"For at least one hour, we don't open our windows as the smell from the rubbish tip is horrendous," said the frustrated young mother, standing outside her son's school in a city in the midst of a garbage crisis.

China's capital still relies heavily on burying its garbage - in 2008, 90 percent of the more than 6.7 million tonnes of domestic waste in Beijing was put in landfills.

Municipal authorities, recognising that the city's dumps are full to the brim, have announced plans to build a series of new waste treatment centres, using methods such as incineration and biochemical disposal.

In Wang's Liulitun area, nestled against mountains bordering the city, a cluster of small, run-down houses adjoins the rubbish tip. Nearby, dusty orchards and brick kilns belie the city's relentless economic progress.
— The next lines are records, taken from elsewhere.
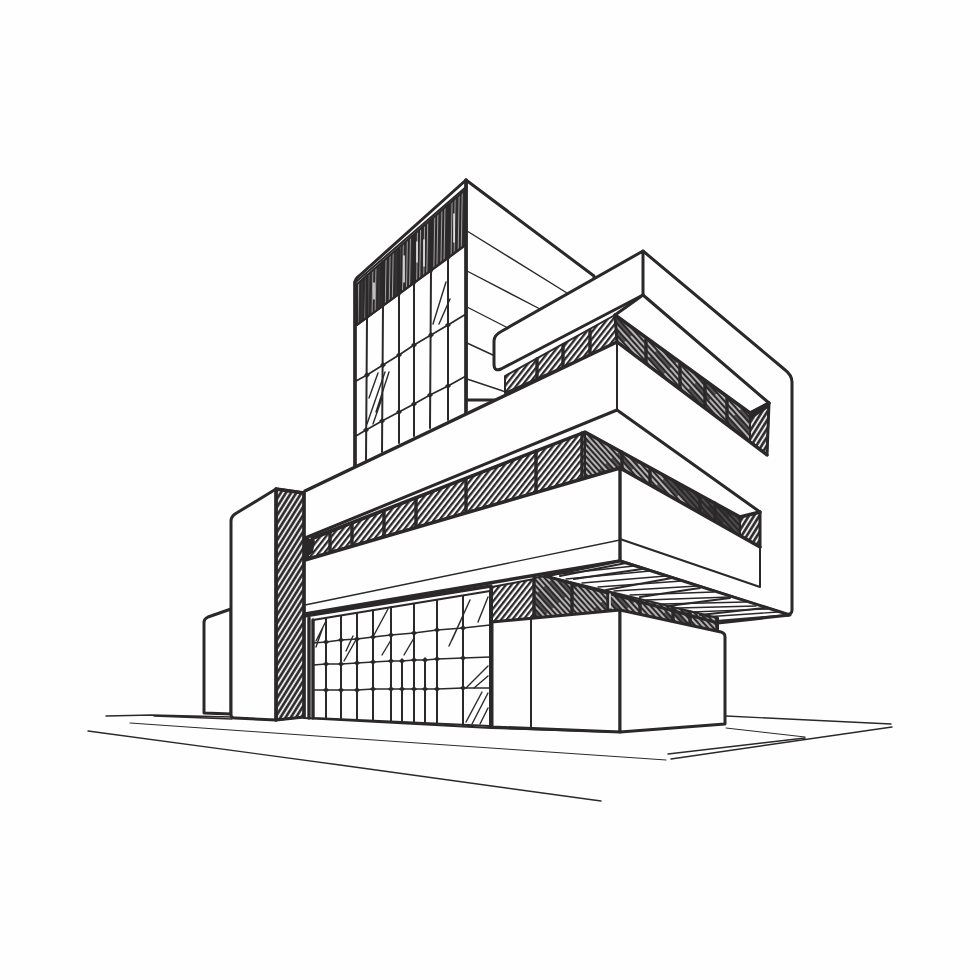
<!DOCTYPE html>
<html lang="en">
<head>
<meta charset="utf-8">
<title>Modern building sketch</title>
<style>
:root { --paper: #fefefe; --ink: #2a2829; }
html, body { margin: 0; background: var(--paper); }
body { width: 980px; height: 980px; overflow: hidden; }
svg { display: block; }
.sketch { stroke: var(--ink); stroke-linejoin: round; stroke-linecap: round; fill: none; stroke-width: 2; }
.wall { fill: var(--paper); stroke-width: 3; }
.thin { stroke-width: 1.4; }
.fine { stroke-width: 1; }
.bold { stroke-width: 3.4; }
.glass { fill: url(#hatch); }
.dense { fill: url(#hatch-dense); }
.steep { fill: url(#hatch-steep); }
.blinds { fill: url(#hatch-blinds); }
.joints { marker-mid: url(#joint); stroke-width: 1.7; }
.solid { fill: var(--ink); }
.hatch-line { stroke: var(--ink); fill: none; }
</style>
</head>
<body>
<svg width="980" height="980" viewBox="0 0 980 980" role="img" aria-label="Ink sketch of a modern building with a tower and projecting floors">
<defs>
  <pattern id="hatch" width="4.4" height="60" patternUnits="userSpaceOnUse" patternTransform="rotate(38)">
    <path class="hatch-line" stroke-width="2.3" d="M2 0V60"/>
  </pattern>
  <pattern id="hatch-dense" width="8" height="50" patternUnits="userSpaceOnUse" patternTransform="rotate(-42)">
    <path class="hatch-line" stroke-width="2.7" d="M2 0V50M6 0V50"/>
    <path class="hatch-line" stroke-width="1.4" d="M4 0V22"/>
  </pattern>
  <pattern id="hatch-steep" width="4.4" height="60" patternUnits="userSpaceOnUse" patternTransform="rotate(32)">
    <path class="hatch-line" stroke-width="2.7" d="M2 0V60"/>
  </pattern>
  <pattern id="hatch-blinds" width="17" height="140" patternUnits="userSpaceOnUse" patternTransform="rotate(1)">
    <path class="hatch-line" stroke-width="2.9" d="M1.500 0V140M5 0V140M8.500 0V140M11.500 0V140M15 0V140"/>
  </pattern>
  <marker id="joint" markerUnits="userSpaceOnUse" markerWidth="6" markerHeight="6" refX="3" refY="3">
    <path class="solid" fill="#2a2829" d="M0 3L3 0L6 3L3 6Z"/>
  </marker>
</defs>

<rect width="980" height="980" fill="#fefefe"/>

<g class="sketch" id="ground">
  <path class="thin" d="M106 716L152 715L232 717M154 716L232 719"/>
  <path class="thin" d="M88 731L340 765L601 801"/>
  <path class="fine" d="M130 723Q400 742 666 760"/>
  <path class="thin" d="M668 754L805 738M671 759L892 727M726 716L891 724"/>
  <path class="fine" d="M726 728L805 737"/>
</g>

<g class="sketch" id="tower">
  <path class="wall" d="M466 180L594 276L594 400H466Z"/>
  <path class="wall" d="M355 468V283Q355 279 359 276L466 180V415Z"/>
  <path class="thin" d="M467 231L567 293M467 271L540 309M467 307L508 328M467 343L495 356M467 379L506 392"/>
  <path class="blinds" d="M357 284L465 190V245L357 325Z"/>
  <path d="M357 281L466 187M357 325L466 245"/>
  <path class="bold" d="M367 276V317M383 262V305M399 249V294M414 236V283M431 221V271M448 206V258"/>
  <path class="thin" stroke="#fefefe" style="stroke:var(--paper)" d="M374 283V299M404 256V282M417 242V262M424 240V266M454 214V242"/>
  <path d="M367 318L366 460M383 306L382 452M399 294V443M414 283V436M431 271L430 428M448 259V420"/>
  <path class="joints" d="M356 381L367 375L383 365L399 355L414 345L431 335L448 325L466 314"/>
  <path class="joints" d="M356 436L366 430L382 421L399 412L414 404L430 395L448 386L466 376"/>
  <path class="thin" d="M446 282L433 324M450 299L439 324M385 372L367 424M389 372L376 412M378 373L369 398M382 398L373 424"/>
  <path class="bold" d="M355 282V467M466 180V414"/>
</g>

<g class="sketch" id="upper-floor">
  <path class="wall" d="M643 251L784 369Q792 375 792 382V610Q792 615 786 614L620 562V340L600 330Z"/>
  <path class="wall" stroke="none" style="stroke:none" d="M497 335L643 251V296L617 342L505 394L495 367Z"/>
  <path class="wall" d="M643 251L502 331Q494 335 494 341V364Q494 372 501 369L643 295Z"/>
  <path class="glass" d="M505 376L615 315L617 343L505 393Z"/>
  <path class="bold" d="M537 359V378M563 345V367M590 330V354"/>
  <path class="wall" d="M643 295L769 403L767 455L617 342L615 315Z"/>
  <path class="dense" d="M615 315L750 413V441L617 342Z"/>
  <path class="bold" d="M615 315L750 413L769 403M646 339V363M680 364V388M705 382V407M727 398V424"/>
  <path class="steep" d="M750 413L769 403L767 455L750 441Z"/>
  <path class="solid" d="M750 413L769 403L768 407L751 418Z"/>
</g>

<g class="sketch" id="middle-floor">
  <path class="wall" d="M305 491L617 342L767 455L760 512L617 410L305 538Z" style="stroke:none"/>
  <path class="bold" d="M305 491L617 342L767 455"/>
  <path class="wall" d="M305 538L617 410L760 512V547L620 468L305 560Z"/>
  <path class="glass" d="M308 541L585 432V479L308 559Z"/>
  <path class="solid" d="M304 539L314 541L312 552L304 558Z"/>
  <path class="bold" d="M330 532V552M352 523V546M384 511V537M416 498V528M466 479V513M536 451V493M582 433V480"/>
  <path class="dense" d="M585 432L740 517V536L620 468L585 479Z"/>
  <path class="bold" d="M312 538L585 432L740 517L760 512M622 452V469M650 468V485M700 495V512M715 503V521"/>
  <path class="solid" d="M666 477L740 517V536L694 509Z" opacity=".75"/>
  <path class="steep" d="M740 517L760 512V547L740 536Z"/>
  <path class="thin" d="M617 345V409"/>
  <path d="M617 342V410"/>
</g>

<g class="sketch" id="lower-floor">
  <path class="wall" d="M305 560L620 468L760 547V587L790 614L620 561L305 615Z" style="stroke:none"/>
  <path class="bold" d="M305 560L620 468L760 547M620 468V561"/>
  <path d="M760 512V587L620 539"/>
  <path class="thin" d="M305 605L620 540"/>
  <path class="bold" d="M305 614L620 561L788 615"/>
</g>

<g class="sketch" id="overhang">
  <path class="wall" d="M545 576L620 561L790 615L718 623Z"/>
  <path class="thin" d="M550 575L634 566M566 579L650 571M582 583L666 576M598 587L682 581M614 591L698 586M630 595L714 592M646 600L730 597M662 604L746 602M678 608L756 606M692 612L768 609M704 617L778 612"/>
  <path d="M560 576L626 563M574 579L642 569M606 590L672 578M640 597L700 588M668 606L730 598M700 615L764 608M716 621L788 615"/>
  <path class="glass" d="M492 587L534 579V618L492 622Z"/>
  <path class="dense" d="M534 578L545 576L718 618V632L620 610L534 618Z"/>
  <path class="bold" d="M534 578V617M572 584V614M608 592V611M640 600V614M673 608V622M690 612V626M717 618V632"/>
  <path class="thin" d="M610 594V608" style="stroke:var(--paper)"/>
</g>

<g class="sketch" id="base">
  <path class="wall" d="M492 622L620 610V732L492 727Z"/>
  <path class="wall" d="M620 610L721 632Q725 633 725 637V724L620 732Z"/>
  <path d="M531 619V728"/>
</g>

<g class="sketch" id="curtain-wall">
  <path class="wall" d="M304 619L491 588V727L304 718Z" style="stroke:none"/>
  <path class="bold" d="M304 616L491 586"/>
  <path d="M313 620L490 591V726L313 718Z"/>
  <path d="M326 618V718M341 616V719M357 613V720M373 610V721M391 607V722M414 604V723M437 600V724M463 596V725"/>
  <path d="M402 661V722M425 660V723"/>
  <path class="joints" d="M313 643L326 642L341 640L357 639L373 637L391 635L414 633L437 630L463 628L490 625"/>
  <path class="joints" d="M313 665L326 664L341 664L357 663L373 662L391 661L402 661L414 660L425 660L437 659L463 658L490 657"/>
  <path class="joints" d="M313 690L326 690L341 690L357 690L373 689L391 689L402 689L414 689L425 689L437 689L463 688L490 688"/>
  <path class="thin" d="M326 621L316 641M323 627L316 647M357 638L344 661M353 636L346 651M388 609L374 635M391 640L382 655M414 638L404 655M470 600L449 646M461 620L452 640M488 597L478 622M488 666L466 688M488 676L474 688M482 692L466 722M488 693L472 724M488 708L480 724"/>
  <path class="bold" d="M313 620V718M309 618V718M491 588V727"/>
  <path d="M304 718L491 728L620 732"/>
</g>

<g class="sketch" id="entrance-pillar">
  <path class="wall" d="M204 713V622Q204 619 208 617L231 609V714Z"/>
  <path class="wall" d="M276 489L304 493V717L276 720Z"/>
  <path class="steep" d="M276 489L304 493V717L276 720Z"/>
  <path class="wall" d="M231 715V521Q231 517 235 514L276 489V720L235 718Q231 718 231 715Z"/>
  <path class="bold" d="M276 489L304 493V717M276 489V720"/>
  <path class="solid" d="M304 536L313 542L305 560Z"/>
</g>
</svg>
</body>
</html>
The rubbish tip itself is a huge covered site, one of the official city dumps. On a sunny, windy autumn day, it emitted no smell.

"You have to come in the evening, when they air out the site (to treat the waste)," said Wang, who would only give her surname.

Ma Jing, a 17-year-old street vendor, concurred.

"It's not all the time, but there is a smell, that's for sure. I'm not sure if it's good for your health," she said.

Wang was more categorical: "It must have an influence on our health - a lot of residents have left, replaced by people from other provinces, like me."

In 2007, residents in Liulitun voiced their opposition to plans to build an incinerator, amid concerns about potential emissions of the highly toxic chemical dioxin.

Chinese media reported on the public uproar, and the plans, like other similar projects in Beijing, were later put on hold.

China, unlike some countries, does not usually burn its waste and its citizens are wary of incinerators.

"In Beijing, around three percent of domestic waste is burnt, a rate that should increase to 10 percent with the commissioning of the Gao Antun incinerator" in the city centre, Wang Weiping, head of the Chinese Society for Environmental Sciences, told AFP.

Some rich coastal cities in eastern and southern China burn more waste, but this method is rare in central and western parts of the country.

The Asian giant is however warming to the method as a third of its municipalities are in the midst of a rubbish crisis, according to state media.

As living standards rise, so does consumption in urban China. And recycling - still the preserve of rag-and-bone men who sort through cardboard boxes and bottles on the streets of Beijing - has yet to come to the fore.

"Recyclable" dustbins in the city are either empty, or full of a mix of trash and recyclable materials.

"We must reduce the volume of waste and transform it into a re-usable resource," said Wang Weiping.

The volume of domestic waste in Beijing, which counts 17 million residents, is increasing by eight percent year-on-year, according to official data. The capital predicts it will have to treat 30,000 tonnes a day in 2015, as compared with 18,000 now.

As a result, the city aims to increase the amount of waste it burns and reduce its dependence on burying rubbish by 2015, whilst also using biotreatment.